Yep. Because the stoicism that is ‘Americanism’ is the ‘right way’.
Because the way WE see things is the way it SHOULD be done, and folks need to come our way.
Teachers, this type of reasoning can be seen across racial lines. There were black American players affirming too. Sometimes, bias is about class….sometimes it is about culture. This is about being American, and everyone else being otherized because they are NOT American. The reason why these thoughts slip out in unguarded moments is because that’s what we as Americans…as middle class people truly think. The people who are offended at this type of thinking are either super woke, or the exact group we are marginalizing.
The faces we make when we see certain things in a lunch box.
The discomfort we have when people are speaking their native tongue and we don’t understand it.
Trying to indoctrinate students into middle class Americanism as if it is the default is damaging to learners of diverse background.
People who are not American first can sense these micro-aggressions. Over the years, I’ve had white teachers ask me why their parents think they are racist. These types of things are at the root of it. Side eye comments about the way a certain demo of student acts, or doesn’t act…how they work…IF their parents work…broad based assumptions about our kids, their culture or their lives away from school should quickly be guided in a different direction.
To his credit, Kinsler did try to sanitize his previous comments.
“What I said was that American kids can watch American players play, Puerto Rican kids can watch Puerto Rican players play, Venezuelan kids can watch Venezuelan guys play, and that’s who they emulate. That’s who they watch. That’s who they want to be like. There’s nothing wrong with an American kid watching a Puerto Rican player and wanting to be like them, or a Puerto Rican kid watching an American player
and wanting to play that way.
“You should play the way you want, and the way you feel will put you in the best position to win—the way you feel the best and perform the best. Everybody is different. I play differently than a lot of my teammates on this team; I play with a little more emotion than most players during the season. Everybody has their own style! That’s all I was saying.”
The damage has already been done though. He said what he said, and the walk back doesn’t even sound close to what he originally said.
Surely he doesn’t want Hispanic fans of his regular baseball team to be offended, but both statements were awkward at best.
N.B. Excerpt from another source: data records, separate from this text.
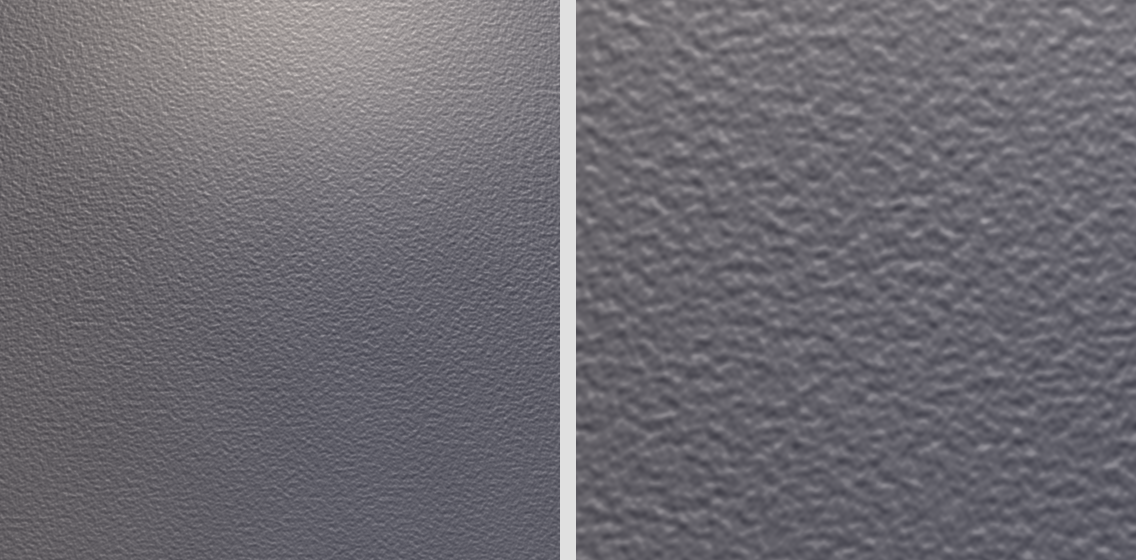
Left: the whole. Right: its middle third, enlarged.
A Shadertoy shader for this texture:

```glsl
// Random unit gradient for a lattice point
vec2 randomGradient(vec2 cell) {
    float angle = 6.2832 * fract(sin(dot(cell, vec2(127.1, 311.7))) * 43758.5453);
    return vec2(cos(angle), sin(angle));
}

float gradientNoise(vec2 p) {
    vec2 cell = floor(p), f = fract(p);
    vec2 blend = f * f * f * (f * (f * 6.0 - 15.0) + 10.0);
    float a = dot(randomGradient(cell), f);
    float b = dot(randomGradient(cell + vec2(1, 0)), f - vec2(1, 0));
    float c = dot(randomGradient(cell + vec2(0, 1)), f - vec2(0, 1));
    float d = dot(randomGradient(cell + 1.0), f - 1.0);
    return mix(mix(a, b, blend.x), mix(c, d, blend.x), blend.y);
}

// Pebbled surface: coarse bumps plus rotated fine grain
float surfaceHeight(vec2 p) {
    vec2 turned = mat2(0.8, 0.6, -0.6, 0.8) * p;
    return gradientNoise(p * vec2(98.0, 128.0))
         + 0.55 * gradientNoise(turned * 200.0 + 31.0)
         + 0.3 * gradientNoise(turned * 58.0 + 7.0);
}

void mainImage(out vec4 fragColor, in vec2 fragCoord) {
    vec2 uv = fragCoord / iResolution.xy;

    // Warm lamp glow falling off from the top edge
    vec2 fromLamp = uv - vec2(0.57, 1.02);
    float glow = exp(-dot(fromLamp * fromLamp, vec2(4.6, 8.5)));
    vec3 paint = mix(vec3(0.386, 0.372, 0.388), vec3(0.372, 0.37, 0.41),
                     smoothstep(0.0, 0.7, uv.x));
    vec3 color = paint + vec3(0.285, 0.262, 0.218) * glow;

    // Relief shaded along the direction to the lamp
    vec2 toLight = normalize(vec2(0.62, 1.45) - uv);
    float slope = surfaceHeight(uv - 0.0015 * toLight) - surfaceHeight(uv + 0.0015 * toLight);
    float glint = 0.6 * max(slope - 0.25, 0.0);
    float contrast = mix(0.11, 0.165, smoothstep(0.0, 0.6, uv.y));
    color += contrast * (slope + glint) * vec3(1.0, 0.98, 0.94);

    // Slow mottling of the coat
    color += 0.012 * gradientNoise(uv * 7.0);

    fragColor = vec4(color, 1.0);
}
```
There’s no denying that the flair with which the Puerto Rican and Dominican teams played brought a lot of energy to a fairly bland tournament. Diversity makes us better. It makes us stronger. Strength comes from embracing these changes, rather than finding fault with it. Watch for these nuances in conversations, and also, be aware of these biases in yourself if they come up. It only makes us better when we consider how we are approaching cultural differences.